  • If you moved for your new job, tie up loose ends
    • Notify your former employer of your new address
    • Keep track of moving expenses, as they may be tax-deductible
  • A job change may affect the amount of taxes you’ll owe for the year
    • Talk with your financial planner or tax preparer to see if tax withholding needs to be increased or decreased

I’m starting a new job – Where do I begin?

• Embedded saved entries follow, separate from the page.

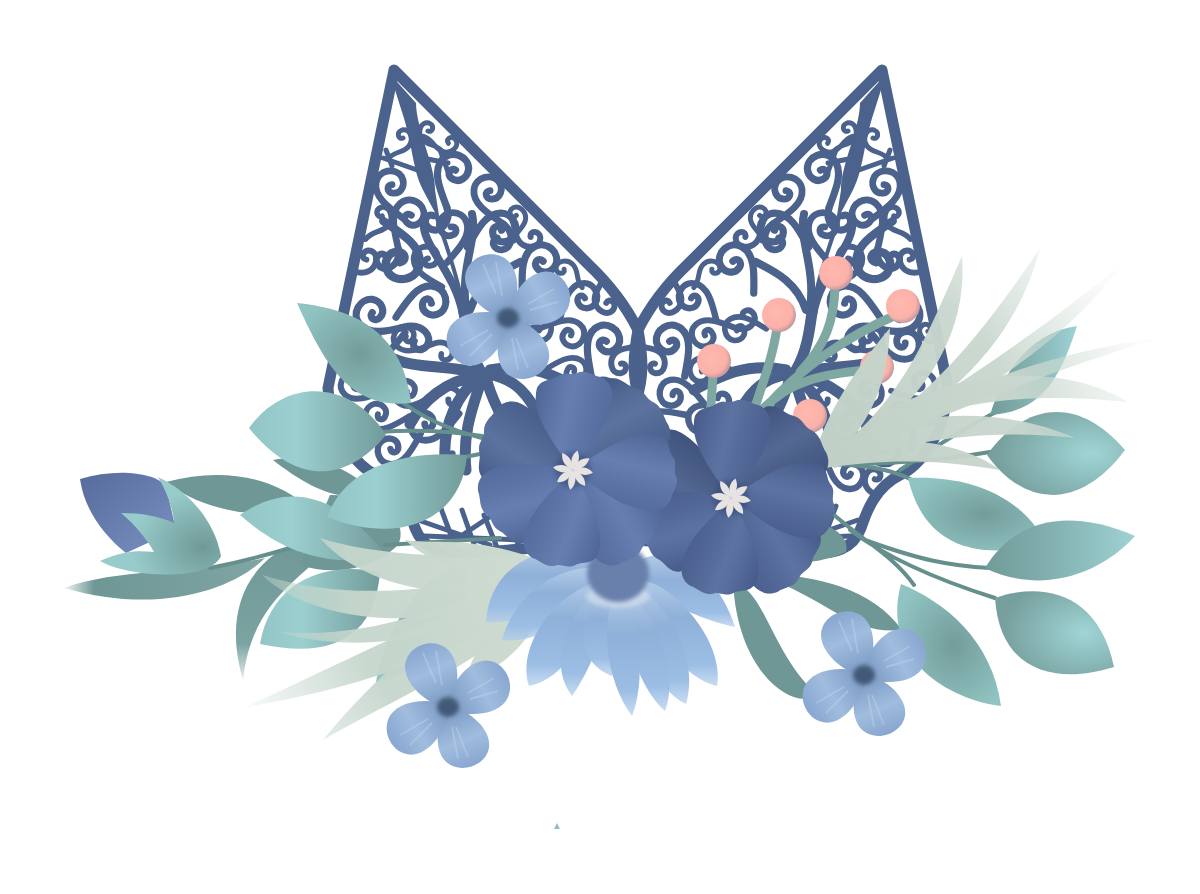
<!DOCTYPE html>
<html lang="en">
<head>
<meta charset="utf-8">
<title>Filigree wings with blue flowers</title>
<style>
:root{--navy:#4a628c;--teal:#7a9f9f;--teal-dark:#6f9795;--aqua:#9fd2d4;--sage:#c4d3ca;--sky:#9abbe2;--pink:#fdb4aa;--stem:#658f8c;--disc:#6a80ac}
html,body{margin:0;background:#fff;overflow:hidden}
svg{display:block;width:1200px;height:894px}
.line{fill:none;stroke:var(--navy);stroke-linecap:round;stroke-linejoin:round}
.stems{fill:none;stroke:var(--stem);stroke-width:4;stroke-linecap:round}
.twigs{fill:none;stroke:#7fa8a3;stroke-width:9;stroke-linecap:round}
.solid{fill:var(--navy)}
.front{fill:var(--petal)}
.back{fill:var(--petal-back)}
.indigo{--petal:#5c74a6;--petal-back:#4e648f}
.midnight{--petal:#4f6492;--petal-back:#42557c}
.blades{fill:var(--teal-dark)}
</style>
</head>
<body>
<svg viewBox="0 0 1200 894" role="img" aria-label="Navy filigree wings with a spray of blue flowers, teal leaves and pink berries">
<defs>
<linearGradient id="leaf-right"><stop offset="0" stop-color="#719b99"/><stop offset=".45" stop-color="#82b1b0"/><stop offset="1" stop-color="#9fd2d4"/></linearGradient>
<linearGradient id="leaf-left"><stop offset="0" stop-color="#93c5c5"/><stop offset=".35" stop-color="#9ccfd0"/><stop offset="1" stop-color="#719b99"/></linearGradient>
<radialGradient id="leaf-core" cx=".55" cy=".5" r=".6"><stop offset="0" stop-color="#739c9a"/><stop offset="1" stop-color="#90c4c2"/></radialGradient>
<radialGradient id="leaf-tip" cx=".75" cy=".5" r=".7"><stop offset="0" stop-color="#a0d5d6"/><stop offset="1" stop-color="#769f9d"/></radialGradient>
<linearGradient id="blade-left"><stop offset="0" stop-color="#6f9795" stop-opacity=".1"/><stop offset=".15" stop-color="#6f9795"/><stop offset="1" stop-color="#7fa5a4"/></linearGradient>
<linearGradient id="blade-down" x2="0" y2="1"><stop offset="0" stop-color="#6f9795"/><stop offset=".75" stop-color="#7ba3a2"/><stop offset="1" stop-color="#7ba3a2" stop-opacity=".2"/></linearGradient>
<radialGradient id="frond-east" gradientUnits="userSpaceOnUse" cx="825" cy="462" r="335"><stop offset="0" stop-color="#c0d0c6"/><stop offset=".6" stop-color="#c9d7ce" stop-opacity=".95"/><stop offset="1" stop-color="#d5e0d9" stop-opacity=".1"/></radialGradient>
<radialGradient id="frond-west" gradientUnits="userSpaceOnUse" cx="540" cy="570" r="325"><stop offset="0" stop-color="#cfdbd0"/><stop offset=".6" stop-color="#c5d6cc" stop-opacity=".95"/><stop offset="1" stop-color="#bfd3cb" stop-opacity=".1"/></radialGradient>
<linearGradient id="bud" x2="1" y2="1"><stop offset="0" stop-color="#566b9c"/><stop offset="1" stop-color="#7991c2"/></linearGradient>
<radialGradient id="calyx" cx=".85" cy=".72" r=".6"><stop offset="0" stop-color="#6f9996"/><stop offset="1" stop-color="#98cccb"/></radialGradient>
<linearGradient id="sky-petal" x2="0" y2="1"><stop offset="0" stop-color="#88a6d0"/><stop offset=".4" stop-color="#a0bddf"/><stop offset="1" stop-color="#7594bd"/></linearGradient>
<linearGradient id="ray" x2="0" y2="1"><stop offset="0" stop-color="#b3cbe8"/><stop offset=".35" stop-color="#8fb0d8"/><stop offset=".8" stop-color="#9cbee5"/><stop offset="1" stop-color="#a9c8ea" stop-opacity=".65"/></linearGradient>
<linearGradient id="petal-shade" x2="1" y2=".3"><stop offset="0" stop-color="#2f4370" stop-opacity=".4"/><stop offset=".5" stop-color="#7f98cb" stop-opacity=".28"/><stop offset="1" stop-color="#3b507f" stop-opacity=".2"/></linearGradient>
<radialGradient id="berry-fill" cx=".42" cy=".42" r=".58"><stop offset="0" stop-color="#ffb9ae"/><stop offset=".78" stop-color="#fcb1a8"/><stop offset="1" stop-color="#c69aa0"/></radialGradient>
<filter id="soft" x="-30%" y="-30%" width="160%" height="160%"><feGaussianBlur stdDeviation="2"/></filter>

<path id="curl" stroke-width="8" d="M1 1C-6 0-7 9 0 11C10 14 17 4 14-6C9-18-11-20-17-5C-23 11-8 27 6 43"/>
<g id="scroll"><use href="#curl"/><path stroke-width="8" d="M6 43C16 56 10 73-3 72C-14 70-14 57-5 57"/></g>
<path id="tendril" stroke-width="5" d="M1 1C-4 3-6-5 0-7C8-9 12 2 7 9C2 16-8 14-14 22"/>
<path id="wing-shape" d="M394 70L328 388C331 435 357 466 376 475C400 487 409 510 415 528C423 549 441 555 470 553L640 540V400C631 376 634 352 638 330C624 302 607 282 588 264Z"/>
<clipPath id="wing-clip"><use href="#wing-shape"/></clipPath>

<g id="wing">
<g class="line" clip-path="url(#wing-clip)">
<use href="#tendril" transform="translate(402 137)"/>
<use href="#tendril" transform="translate(429 130) scale(-1 1)"/>
<use href="#tendril" transform="translate(449 142) rotate(70)"/>
<path stroke-width="5" d="M383 158L420 171M386 150L392 166M417 157L448 163M440 150L448 172"/>
<use href="#curl" transform="translate(391 184) rotate(-12) scale(.85)"/>
<use href="#scroll" transform="translate(455 169) rotate(20) scale(.9)"/>
<use href="#scroll" transform="translate(489 190) rotate(-15) scale(.85)"/>
<use href="#curl" transform="translate(452 226) scale(-.85 .85)"/>
<use href="#scroll" transform="translate(411 214) rotate(28) scale(.85)"/>
<use href="#tendril" transform="translate(381 215) scale(1.1)"/>
<use href="#curl" transform="translate(401 263) rotate(165) scale(1.05)"/>
<use href="#curl" transform="translate(427 258) rotate(-20) scale(.75)"/>
<use href="#tendril" transform="translate(366 258) rotate(30) scale(1.2)"/>
<use href="#curl" transform="translate(502 229) rotate(70) scale(.9)"/>
<use href="#tendril" transform="translate(532 236) rotate(100) scale(1.2)"/>
<use href="#tendril" transform="translate(515 215) rotate(-30)"/>
<use href="#curl" transform="translate(543 260) rotate(40) scale(.9)"/>
<use href="#tendril" transform="translate(563 270) rotate(-80)"/>
<use href="#scroll" transform="translate(371 313) rotate(-62) scale(.9)"/>
<use href="#curl" transform="translate(432 302) rotate(75) scale(.9)"/>
<use href="#curl" transform="translate(370 344) rotate(-100) scale(.85)"/>
<use href="#tendril" transform="translate(348 330) rotate(40)"/>
<use href="#scroll" transform="translate(405 337) rotate(-70) scale(.7)"/>
<use href="#curl" transform="translate(585 297) rotate(55) scale(.8)"/>
<use href="#tendril" transform="translate(608 303) rotate(140) scale(1.2)"/>
<use href="#scroll" transform="translate(572 335) rotate(110) scale(.75)"/>
<use href="#curl" transform="translate(606 340) rotate(30) scale(.9)"/>
<use href="#tendril" transform="translate(622 365) rotate(190) scale(1.2)"/>
<use href="#curl" transform="translate(575 371) rotate(100) scale(.7)"/>
<use href="#scroll" transform="translate(604 394) rotate(80) scale(.8)"/>
<use href="#curl" transform="translate(622 428) rotate(120) scale(.8)"/>
<use href="#curl" transform="translate(575 420) rotate(100) scale(.8)"/>
<use href="#curl" transform="translate(353 384) rotate(-70) scale(.75)"/>
<use href="#scroll" transform="translate(406 392) rotate(-85) scale(.75)"/>
<use href="#curl" transform="translate(377 415) rotate(-80) scale(.75)"/>
<use href="#tendril" transform="translate(350 420) rotate(-60) scale(1.2)"/>
<use href="#curl" transform="translate(424 425) rotate(-100) scale(.85)"/>
<use href="#curl" transform="translate(390 450) rotate(-110) scale(.8)"/>
<use href="#curl" transform="translate(425 475) rotate(-120) scale(.8)"/>
<use href="#tendril" transform="translate(400 478) scale(1.2)"/>
<use href="#curl" transform="translate(540 330) rotate(100) scale(.7)"/>
<g stroke-width="8">
<path d="M463 315C455 270 420 245 424 220M466 310C460 265 478 240 472 214M470 310C480 280 505 270 520 262"/>
<path stroke-width="11" d="M482 374C446 364 413 370 388 356M480 376C445 380 422 402 410 424M478 378C458 394 443 424 445 458M482 378C474 404 462 430 466 470M486 376C490 402 508 420 512 450M488 374C514 378 530 394 542 424M490 370C530 362 556 376 582 390M480 370C468 350 466 326 463 305"/>
</g>
<path stroke-width="5" d="M418 520L490 545M440 506L455 546M462 510L476 550M484 515L498 550M508 515L520 550M425 536L520 540M440 550L500 510"/>
</g>
<path class="solid" d="M390 74L416 103C416 128 436 168 435 190L440 222L423 190C412 168 413 145 402 112Z"/>
<path class="line" stroke-width="4" d="M436 215C446 245 456 270 463 306"/>
<use href="#wing-shape" class="line" stroke-width="11"/>
</g>

<path id="small-petal" d="M0 4C-15-9-31-35-23-54C-15-72 14-72 23-53C31-34 15-9 0 4Z"/>
<g id="small-flower">
<g fill="url(#sky-petal)">
<use href="#small-petal" transform="rotate(-24)"/><use href="#small-petal" transform="rotate(61)"/><use href="#small-petal" transform="rotate(157) scale(1 .95)"/><use href="#small-petal" transform="rotate(239)"/>
</g>
<g fill="none" stroke="#c0d5ee" stroke-width="2" opacity=".4"><path d="M-12-24L-25-54M-6-22L-12-56M20-14L46-29M22-8L50-16M8 20L20 50M4 20L10 52M-20 12L-48 28M-16 16L-38 38"/></g>
<ellipse rx="11" ry="10" fill="#435a78" filter="url(#soft)"/>
</g>

<path id="large-petal" d="M0 0C-19-26-43-56-36-82C-30-92-21-89-15-94C-8-99-2-94 4-97C13-101 20-94 27-93C36-90 41-80 39-70C35-42 18-25 0 0Z"/>
<g id="shaded-petal"><use href="#large-petal"/><use href="#large-petal" fill="url(#petal-shade)"/></g>
<path id="stamen" d="M0 0C-5-8-4-15 1-20C5-14 5-8 0 0Z"/>
<g id="large-flower">
<g class="back"><use href="#shaded-petal" transform="rotate(47) scale(1.18 1.08)"/><use href="#shaded-petal" transform="rotate(291) scale(1.1 1)"/></g>
<g class="front"><use href="#shaded-petal" transform="rotate(240) scale(1.05 1)"/><use href="#shaded-petal" transform="rotate(137) scale(1.1 1.08)"/><use href="#shaded-petal" transform="rotate(91) scale(1 1.06)"/><use href="#shaded-petal" transform="rotate(188)"/><use href="#shaded-petal"/></g>
<circle r="18" fill="#344a74" opacity=".5" filter="url(#soft)"/>
<g fill="#e6e3e2"><use href="#stamen" transform="rotate(10)"/><use href="#stamen" transform="rotate(52)"/><use href="#stamen" transform="rotate(95)"/><use href="#stamen" transform="rotate(140)"/><use href="#stamen" transform="rotate(185)"/><use href="#stamen" transform="rotate(230)"/><use href="#stamen" transform="rotate(275)"/><use href="#stamen" transform="rotate(325)"/></g>
</g>
<circle id="berry" r="17" fill="url(#berry-fill)"/>
</defs>

<g id="wings"><use href="#wing"/><use href="#wing" transform="translate(1276 0) scale(-1 1)"/></g>

<g id="berry-spray">
<path class="twigs" d="M713 375L710 420M777 328C773 355 764 380 754 410M835 287C834 320 826 345 800 372M894 316C850 335 800 368 765 408M866 370C825 374 790 380 762 410"/>
<use href="#berry" x="836" y="273"/><use href="#berry" x="779" y="315"/><use href="#berry" x="714" y="361"/><use href="#berry" x="903" y="306"/><use href="#berry" x="877" y="367"/><use href="#berry" x="810" y="416"/>
</g>

<g id="long-blades">
<path fill="url(#blade-left)" d="M64 588C120 568 190 574 265 558C235 588 160 616 64 588Z"/>
<path class="blades" d="M166 482C225 466 280 478 312 512C265 517 210 516 166 482Z"/>
<path fill="url(#blade-down)" d="M243 680C225 620 240 565 300 540L345 535C300 580 252 600 243 680Z"/>
<path class="blades" d="M273 460C310 453 348 466 372 492C340 505 305 485 273 460Z"/>
<path class="blades" d="M330 495C380 495 410 520 398 545C370 572 330 575 300 565Z"/>
<path class="blades" d="M733 582C765 590 770 650 816 694C800 712 738 680 733 582Z"/>
<path class="blades" d="M750 572C810 575 870 585 902 630C850 636 825 595 750 572Z"/>
<path class="blades" d="M790 520C830 520 850 535 846 552C830 560 800 566 780 560Z"/>
</g>

<g id="leaf-stems" class="stems"><path d="M482 438Q430 425 397 398M482 436Q430 428 380 432M385 545L500 538M210 568Q250 560 290 548M460 458L500 450"/><path d="M824 506C860 540 890 552 914 585M850 530Q900 568 995 598M865 540C920 560 950 566 990 568M820 465Q920 464 990 452M850 465Q890 468 912 480M900 470Q960 430 1000 410"/></g>

<g id="leaves-west">
<path fill="url(#leaf-core)" d="M297 303C345 308 402 325 411 403C350 410 325 365 297 303Z"/>
<path fill="url(#leaf-left)" d="M249 428C285 378 350 378 386 435C345 484 295 485 249 428Z"/>
<path fill="url(#leaf-left)" d="M240 515C290 480 340 495 387 557C340 566 290 560 240 515Z"/>
<path fill="url(#leaf-left)" d="M327 517C345 468 400 450 467 455C462 520 400 546 327 517Z"/>
<path fill="url(#leaf-left)" d="M260 644C270 585 320 560 380 572C375 635 335 660 260 644Z"/>
<path fill="url(#leaf-core)" d="M376 682C385 625 425 570 466 563C478 610 445 666 376 682Z"/>
</g>
<g id="leaves-east">
<path fill="url(#leaf-right)" d="M990 415C1005 365 1035 332 1077 326C1062 372 1045 412 990 415Z"/>
<path fill="url(#leaf-tip)" d="M987 455C1025 402 1078 395 1125 450C1080 510 1025 508 987 455Z"/>
<path fill="url(#leaf-core)" d="M908 478C960 475 1018 490 1046 543C985 560 925 552 908 478Z"/>
<path fill="url(#leaf-right)" d="M985 568C1015 518 1070 508 1135 536C1100 575 1040 595 985 568Z"/>
<path fill="url(#leaf-tip)" d="M995 598C1040 582 1098 590 1114 667C1060 684 1000 675 995 598Z"/>
<path fill="url(#leaf-core)" d="M901 584C945 602 992 640 1001 706C950 700 880 660 901 584Z"/>
</g>

<g id="bud">
<path fill="url(#bud)" d="M80 479C115 468 155 472 166 486L176 530L126 553C102 534 84 508 80 479Z"/>
<path fill="url(#calyx)" d="M158 477C190 492 215 522 221 556C210 582 130 578 100 561C122 551 137 550 154 552C146 538 136 526 121 513C142 513 158 516 174 523C173 508 167 492 158 477Z"/>
</g>

<g id="frond-right" fill="url(#frond-east)">
<path d="M812 466C820 425 850 375 890 328C888 390 865 430 830 462Z"/>
<path d="M815 465C900 410 925 340 962 256C968 335 925 405 835 462Z"/>
<path d="M820 465C920 410 975 345 1040 248C1018 335 955 405 835 465Z"/>
<path d="M820 466C940 400 1035 335 1120 266C1065 345 960 410 835 466Z"/>
<path d="M860 440C960 385 1060 350 1160 338C1070 365 990 395 875 445Z"/>
<path d="M870 420C950 370 1060 360 1128 402C1050 394 970 395 880 432Z"/>
<path d="M820 462C890 405 1000 405 1075 438C990 428 900 440 835 468Z"/>
<path d="M815 464C870 425 960 440 1000 470C930 458 880 460 825 468Z"/>
</g>
<g id="frond-left" fill="url(#frond-west)">
<path d="M540 560C470 535 440 545 405 540C440 572 490 580 540 575Z"/>
<path d="M535 570C450 550 390 560 320 538C360 585 450 605 530 585Z"/>
<path d="M530 575C440 585 360 605 262 575C320 630 450 630 530 590Z"/>
<path d="M530 580C450 600 380 640 280 632C350 655 460 640 530 595Z"/>
<path d="M535 585C450 605 350 660 245 707C350 690 460 655 530 600Z"/>
<path d="M540 580C450 610 385 665 323 740C400 695 490 660 535 605Z"/>
<path d="M545 580C510 600 475 640 465 682C510 665 535 635 545 600Z"/>
</g>

<g id="daisy" fill="url(#ray)">
<path d="M600 552C550 540 490 560 486 622C530 625 570 595 602 575Z"/>
<path d="M640 560C680 540 720 580 735 627C700 620 660 600 635 580Z"/>
<path d="M602 570C570 560 515 590 502 640C545 645 580 610 606 585Z"/>
<path d="M606 580C565 585 515 640 529 686C565 680 590 630 612 592Z"/>
<path d="M638 580C670 580 725 640 717 686C685 680 650 630 630 592Z"/>
<path d="M634 585C665 600 700 655 686 704C655 690 635 635 624 592Z"/>
<path d="M608 584C570 605 545 660 572 696C590 670 606 630 616 594Z"/>
<path d="M624 590C655 610 680 670 665 711C640 690 625 640 618 594Z"/>
<path d="M612 588C580 610 570 660 612 676C625 650 624 620 620 592Z"/>
<path d="M616 590C600 620 605 680 632 716C646 680 640 625 622 590Z"/>
<ellipse cx="618" cy="596" rx="32" ry="12" fill="#dce4ef" opacity=".6" filter="url(#soft)"/>
<ellipse cx="618" cy="573" rx="31" ry="29" fill="#6a80ac" filter="url(#soft)"/>
</g>

<g id="large-flowers">
<use class="midnight" href="#large-flower" transform="translate(731 498)"/>
<use class="indigo" href="#large-flower" transform="translate(573 470)"/>
</g>
<g id="small-flowers">
<use href="#small-flower" x="508" y="318"/><use href="#small-flower" x="448" y="707"/><use href="#small-flower" x="864" y="675"/>
</g>
<polygon points="557,823 560,829 554,829" fill="#8fc1c2"/>
</svg>
</body>
</html>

  • Review your new employer’s total benefits package to familiarize yourself with the various options available for retirement, insurance and other perks
  • Are there any irrevocable decisions associated with your position, such as selection of pension plan?
    • If so, carefully consider the pros and cons of each option before locking in
  • Sign up for the company 401(k) plan as soon as you’re eligible
    • Ask if there is a company match, if there is, be sure to contribute enough to receive the maximum match
    • Keep up your retirement savings efforts at the same level, or more, if you received a pay increase with the new job, in order to achieve your retirement goals
  • Evaluate insurance coverage options, costs and start dates
  • Will you have a Flexible Spending Account (FSA) or Health Savings Account (HSA) available?
    • Participating in one or both could reduce your child care and medical costs, as well as provide some tax savings
  • Request direct deposit of your paycheck to maintain continuity of your income
    • Payments will reach your bank account the day your paycheck is issued, and many banks offer free or low-cost checking with direct deposit
  • Estimate your federal and state income tax liabilities
    • A change in salary may change your tax bracket, and may require you to update your withholding amounts and investment strategies
For illustration and discussion purposes only. Not designed to be a comprehensive list. Consult your Human Resources or Benefits Department for more details. The information provided herein is general in nature and should not be considered legal or tax advice. Consult with an attorney or a tax professional regarding your specific legal or tax situation.

Written By Johnson Bixby